Since I haven't been shooting much I may as well post a few tidbits about a couple of the things I have been working on that are photo related. First up - an explanation of the image at the top of yesterday's post. Worst case it plants a seed for some of you to address some of your own needs.
Both the image at the top of yesterday's post as well as today's are a few product photos that I shot of a very small part of a larger project I have a lot of time on this summer. These happen to be thank you gifts that will be given to donors that have contributed to a significant project. We happen to be providing all of the artwork for that project.
The requirement for the gift was that it not be too extravagant, elegant, and reflect some of the artwork that will be displayed. We chose to produce a portfolio of some of the more prominent work that will be installed. Without going into all of the excruciating details of how we arrived at all of the elements that are self evident I do want to describe just one tiny thing that can be seen but really has to be handled in person to get the entire feel of it. Specifically the lowly interleave sheets that will separate individual prints.
First let's define the problem to be solved. The portfolio will contain about 15 individual prints, a small write up by the photographer, a thank you letter to the donor from the institution and finally an index prints with a few specific details about each one. It certainly would be nice if one could actually figure out which print the index was referring to, wouldn't it? It would also be a big win if we could incorporate the photographer's branding in a subtle way. There are a bunch of obvious solutions - most of which we produced in various mockups and trials to illustrate and evaluate.
- Little thumbnails incorporated into the design of the print index - nope too busy, too small, detracted from the overall feel of the rest of the piece, etc.
- Information printed on the print itself - uhhhh no - looks cheesy and mass produced, absolutely did not fit with the materials used for the prints, destroyed the lavish white space in the design - awful. NO - the prints must stand alone.
- How about on the back of the prints? - NO, not obvious, looks bad, not creative, adds nothing to the effect we were looking for.
- I'm sure you can imagine all the permutations of this line of thought. Maybe not but they were bizarre.
I was about to be overridden on my position that the prints themselves should remain unadulterated when the solution hit me. The problem was that we were attacking this problem without looking at the whole. We were too focused in on dealing with the index problem and the only thing we were looking at were that index we were currently working on and the prints themselves which we had already decided on in terms of size, material, white space, etc. A tiny way down the road was making decisions on interleaves - in our minds we only had to decide on materials of which we had a few candidates. Hold on a second - let's match the interleaves to the individual prints and put the relevant info and branding on what normally would just lie there and do nothing but separate the prints.

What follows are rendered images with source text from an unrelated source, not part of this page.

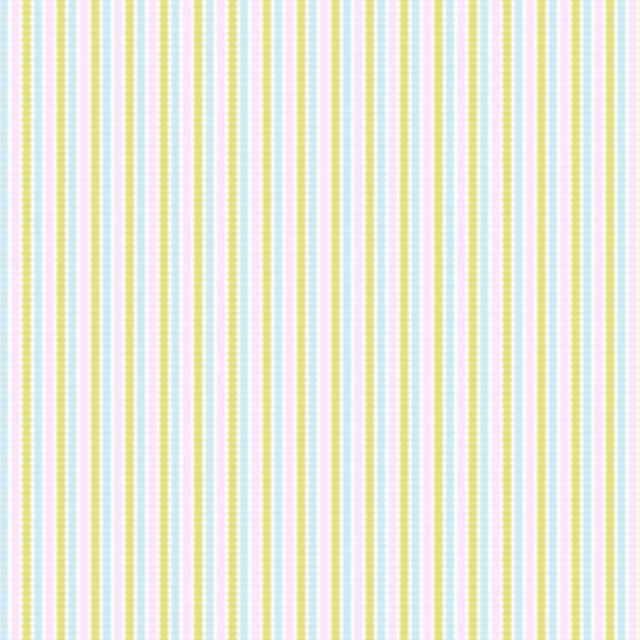
Give the GLSL for this pattern, as a WebGL 2 fragment shader.

```glsl
#version 300 es
precision highp float;
// Soft vertical stripes in pink, olive and pale blue on white, with finely beaded edges.

uniform vec2 u_resolution;
out vec4 fragColor;

const float REPEATS = 18.65;      // three-stripe groups across the canvas
const float BEADS = 96.0;         // beads down each stripe
const float OLIVE_CENTER = 0.0417;
const float TAU = 6.2831853;

const vec3 WHITE = vec3(0.996, 0.996, 0.992);
const vec3 PINK  = vec3(0.984, 0.894, 0.984);
const vec3 OLIVE = vec3(0.885, 0.870, 0.490);
const vec3 BLUE  = vec3(0.800, 0.912, 0.952);

float hash(vec2 p) {
    p = fract(p * vec2(0.1031, 0.1137));
    p += dot(p, p.yx + 33.33);
    return fract((p.x + p.y) * p.x * 57.0);
}

float valueNoise(vec2 p) {
    vec2 cell = floor(p);
    vec2 f = fract(p);
    f = f * f * (3.0 - 2.0 * f);
    float low = mix(hash(cell), hash(cell + vec2(1.0, 0.0)), f.x);
    float high = mix(hash(cell + vec2(0.0, 1.0)), hash(cell + 1.0), f.x);
    return mix(low, high, f.y);
}

// Coverage of a stripe, given the distance from its axis.
float stripe(float dist, float halfWidth, float softness) {
    return 1.0 - smoothstep(halfWidth - softness, halfWidth + softness, dist);
}

// Lays one beaded stripe over the ground; lengths are in repeats.
vec3 addStripe(vec3 ground, vec2 uv, float offset, float halfWidth,
               float softness, float beadDepth, vec3 color) {
    float x = (uv.x - OLIVE_CENTER) * REPEATS - offset;
    float column = floor(x + 0.5);
    float dist = abs(x - column);

    // Bead strength differs a little from stripe to stripe.
    float strength = mix(0.55, 1.0, hash(vec2(column + 40.0, offset * 30.0 + 7.0)));
    float bead = cos(TAU * BEADS * uv.y) * strength;

    float cover = stripe(dist, halfWidth + beadDepth * bead, softness);
    vec3 dye = mix(color, WHITE, 0.06 - 0.06 * bead);
    return mix(ground, dye, cover);
}

void main() {
    vec2 uv = gl_FragCoord.xy / u_resolution;
    float pixel = REPEATS / u_resolution.x;
    float softness = max(0.062, pixel);

    // Three equally spaced stripes per repeat
    vec3 color = WHITE;
    color = addStripe(color, uv, -1.0 / 3.0, 0.121, softness, 0.010, PINK);
    color = addStripe(color, uv, 0.0, 0.122, softness * 1.15, 0.018, OLIVE);
    color = addStripe(color, uv, 1.0 / 3.0, 0.117, softness, 0.017, BLUE);

    // Faint mottling of the dye
    float mottle = valueNoise(uv * vec2(190.0, 150.0)) - 0.5;
    color += 0.012 * mottle;

    fragColor = vec4(clamp(color, 0.0, 1.0), 1.0);
}
```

As you can barely see in the included image, the solution was simple and effective. We printed a screened image of very low opacity on translucent velum material that mirrors the matching print for the interleave sheet. The image is the exact same size and position as the print itself and fades from transparent to nothing from left to right. Overlayed is the name of the print in a large dark gray typeface as well as the location of the scene in lighter gray at a smaller size. The photographer's branding logo is printed in a position that overlays the white space of the print behind it on the lower right. Problem solved - more importantly solved in a way that actually adds to the overall feel of the piece. The effect is extremely attractive, self-evident in use, and disappears when the interleaves are in place over the prints.
Hopefully this kind of post helps at least a few people when approaching production or design needs of your own.